He was examined by Colonel (Weary) Dunlop, an Australian doctor, who intervened with the Japanese constantly on behalf of his patients, at the risk of being executed, and has been credited with saving countless lives. After six months of treatment and rehabilitation, Urquhart was sent to the River Valley Road Camp in Singapore City.
In September 1944, together with 900 other British PoWs, Urquhart was herded aboard the cargo vessel Kachidoki Maru. He said afterwards that nothing that he had experienced in the camps had prepared him for the conditions on one of the Japanese “hellships”. Inside the hold, it was standing room only and there were no lavatory facilities. In the hot, dark, fetid atmosphere, men were driven mad by thirst. Cannibalism and even vampirism were not unknown.

Six days out of Singapore, the ship, part of a convoy, collided with an oil tanker which had been torpedoed and set on fire. There were no red crosses on the ship to indicate that PoWs were on board.

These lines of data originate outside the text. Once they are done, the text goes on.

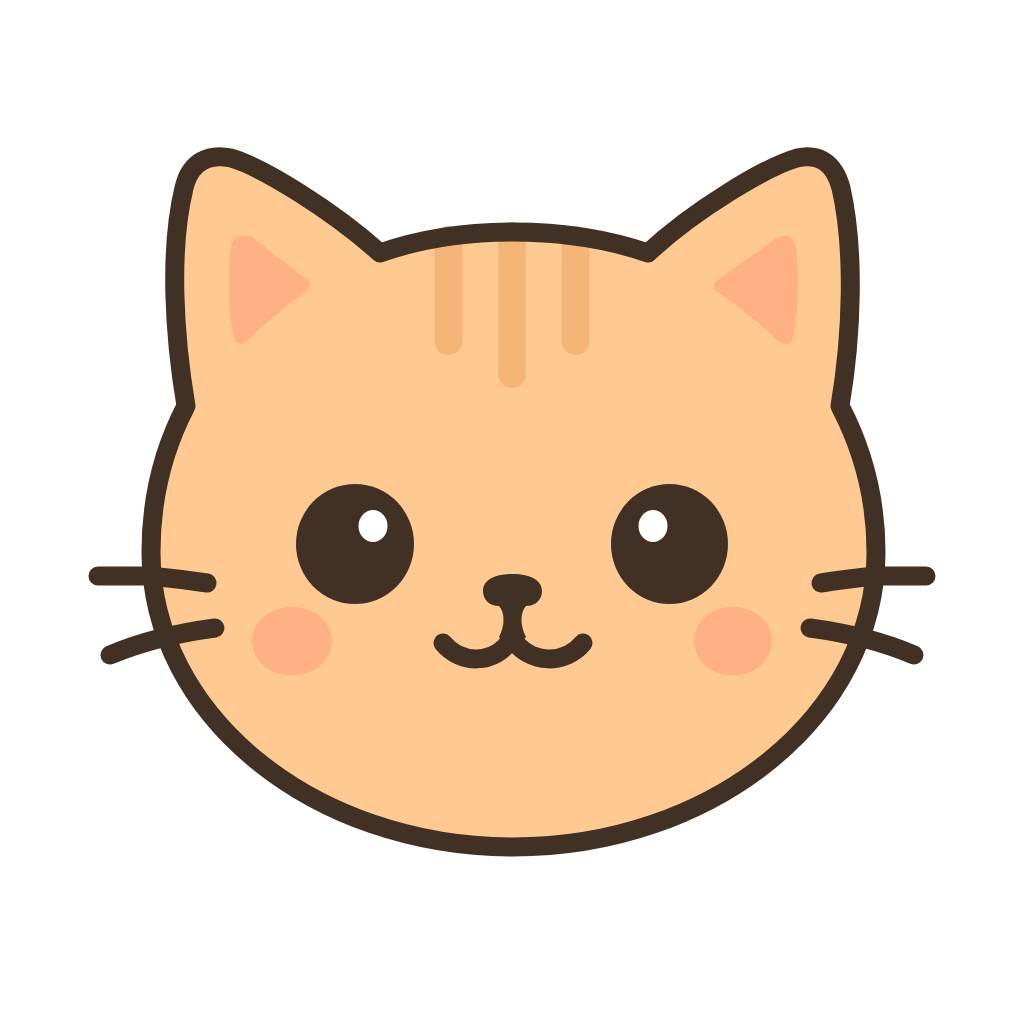
<!DOCTYPE html>
<html lang="en">
<head>
<meta charset="utf-8">
<title>Cat face</title>
<style>
:root { --paper: #ffffff; --fur: #ffca92; --stripe: #f5b577; --blush: #ffb084; --ink: #413024; }
html, body { margin: 0; background: var(--paper); overflow: hidden; }
.cat { display: block; width: 1024px; height: 1024px; }
.head { fill: var(--fur); }
.outline { fill: none; stroke: var(--ink); stroke-width: 19; stroke-linejoin: round; }
.stripes { stroke: var(--stripe); stroke-width: 28; stroke-linecap: round; }
.blush { fill: var(--blush); }
.ink { fill: var(--ink); }
.shine { fill: var(--paper); }
.line { fill: none; stroke: var(--ink); stroke-width: 19; stroke-linecap: round; stroke-linejoin: round; }
</style>
</head>
<body>
<svg class="cat" viewBox="0 0 1024 1024" role="img" aria-label="Smiling orange cat face">
  <defs>
    <path id="head-shape" d="M186 406C174 335 169 250 184 188C190 162 208 153 231 158C262 167 332 210 380 253C460 225 566 225 648 253C694 210 766 167 797 158C818 153 834 162 841 188C855 250 852 335 840 406C864 452 876 500 876 552C876 715 713 847 513 847C313 847 151 715 151 552C151 500 162 452 186 406Z"/>
  </defs>
  <use href="#head-shape" class="head"/>
  <g class="stripes">
    <line x1="448.500" y1="240" x2="448.500" y2="341"/>
    <line x1="512" y1="236" x2="512" y2="374"/>
    <line x1="575.500" y1="240" x2="575.500" y2="341"/>
  </g>
  <g class="blush">
    <path d="M252 237L306 279Q314 285 306 291C284 308 266 322 247 341Q238 348 234 338C228 312 228 276 231 246Q236 231 252 237Z"/>
    <path d="M775 239L718 280Q710 286 718 292C742 309 760 323 778 341Q788 349 793 338C799 312 799 276 796 246Q792 230 775 239Z"/>
    <ellipse cx="292" cy="641" rx="40" ry="34.500"/>
    <ellipse cx="733" cy="641" rx="39" ry="34.500"/>
  </g>
  <use href="#head-shape" class="outline"/>
  <g class="eyes">
    <ellipse class="ink" cx="355" cy="544" rx="59" ry="60"/>
    <ellipse class="ink" cx="669.500" cy="544" rx="58.500" ry="60"/>
    <ellipse class="shine" cx="373" cy="526" rx="14.500" ry="16"/>
    <ellipse class="shine" cx="653" cy="526" rx="14.500" ry="16"/>
  </g>
  <path class="ink" d="M512 574C532 574 542 581 542 591C542 600 535 606 526 606C520 613 520 625 526 637L512 652L499 637C505 625 505 613 499 606C490 606 483 600 483 591C483 581 493 574 512 574Z"/>
  <path class="line" d="M443 643C460 664 495 666 512 638C530 666 566 664 583 643"/>
  <g class="line">
    <path d="M98 576H150Q180 579 207 583"/>
    <path d="M110 655Q155 636 215 628"/>
    <path d="M926 576H876Q846 579 821 583"/>
    <path d="M914 655Q870 636 810 628"/>
  </g>
</svg>
</body>
</html>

That night, Kachidoki Maru was torpedoed by the American submarine Pampanito and sank within 15 minutes.
Water flooded the hold and Urquhart was washed over the side. The sea was thick with burning oil from other sinkings in the convoy. More than 240 of his comrades died that night. There were terrible scenes as men fought for a piece of driftwood that would support them. Urquhart found a one-man raft. By the fifth day, he was badly burned and unable to see. His eyes had been seared by the strength of the sun.

He was picked up, barely conscious, by a Japanese whaling ship and dropped off at Hainan Island. There, he and other prisoners who had survived the sinkings were paraded naked through the village. In mid-September he was taken by stretcher and lowered into the hold of another “hellship”.

Again the convoy was attacked by submarines, but after an 11-day voyage they reached Japan. Urquhart was put to work in a coal mine at Omuta. By that time he could hardly stand and scarcely knew his own name.

Dr Mathieson, a Scot serving in the RAMC, persuaded the Japanese to move Urquhart to the camp hospital, where he worked as an orderly. The doctor’s courage, dedication and skill saved Urquhart’s life and that of many others.

His camp was 10 miles from Nagasaki, and when the atom bomb was dropped on the city, his shrunken frame was knocked sideways by the blast. For several days he and his comrades feared that the Japanese would massacre them to destroy the evidence of their atrocities, but on August 21 1945 the camp commander announced the end of the war and the British gradually took over.
Read the whole thing, especially the post war portion.

On days when you think you just have it hard, think of Alistair. It is never that bad.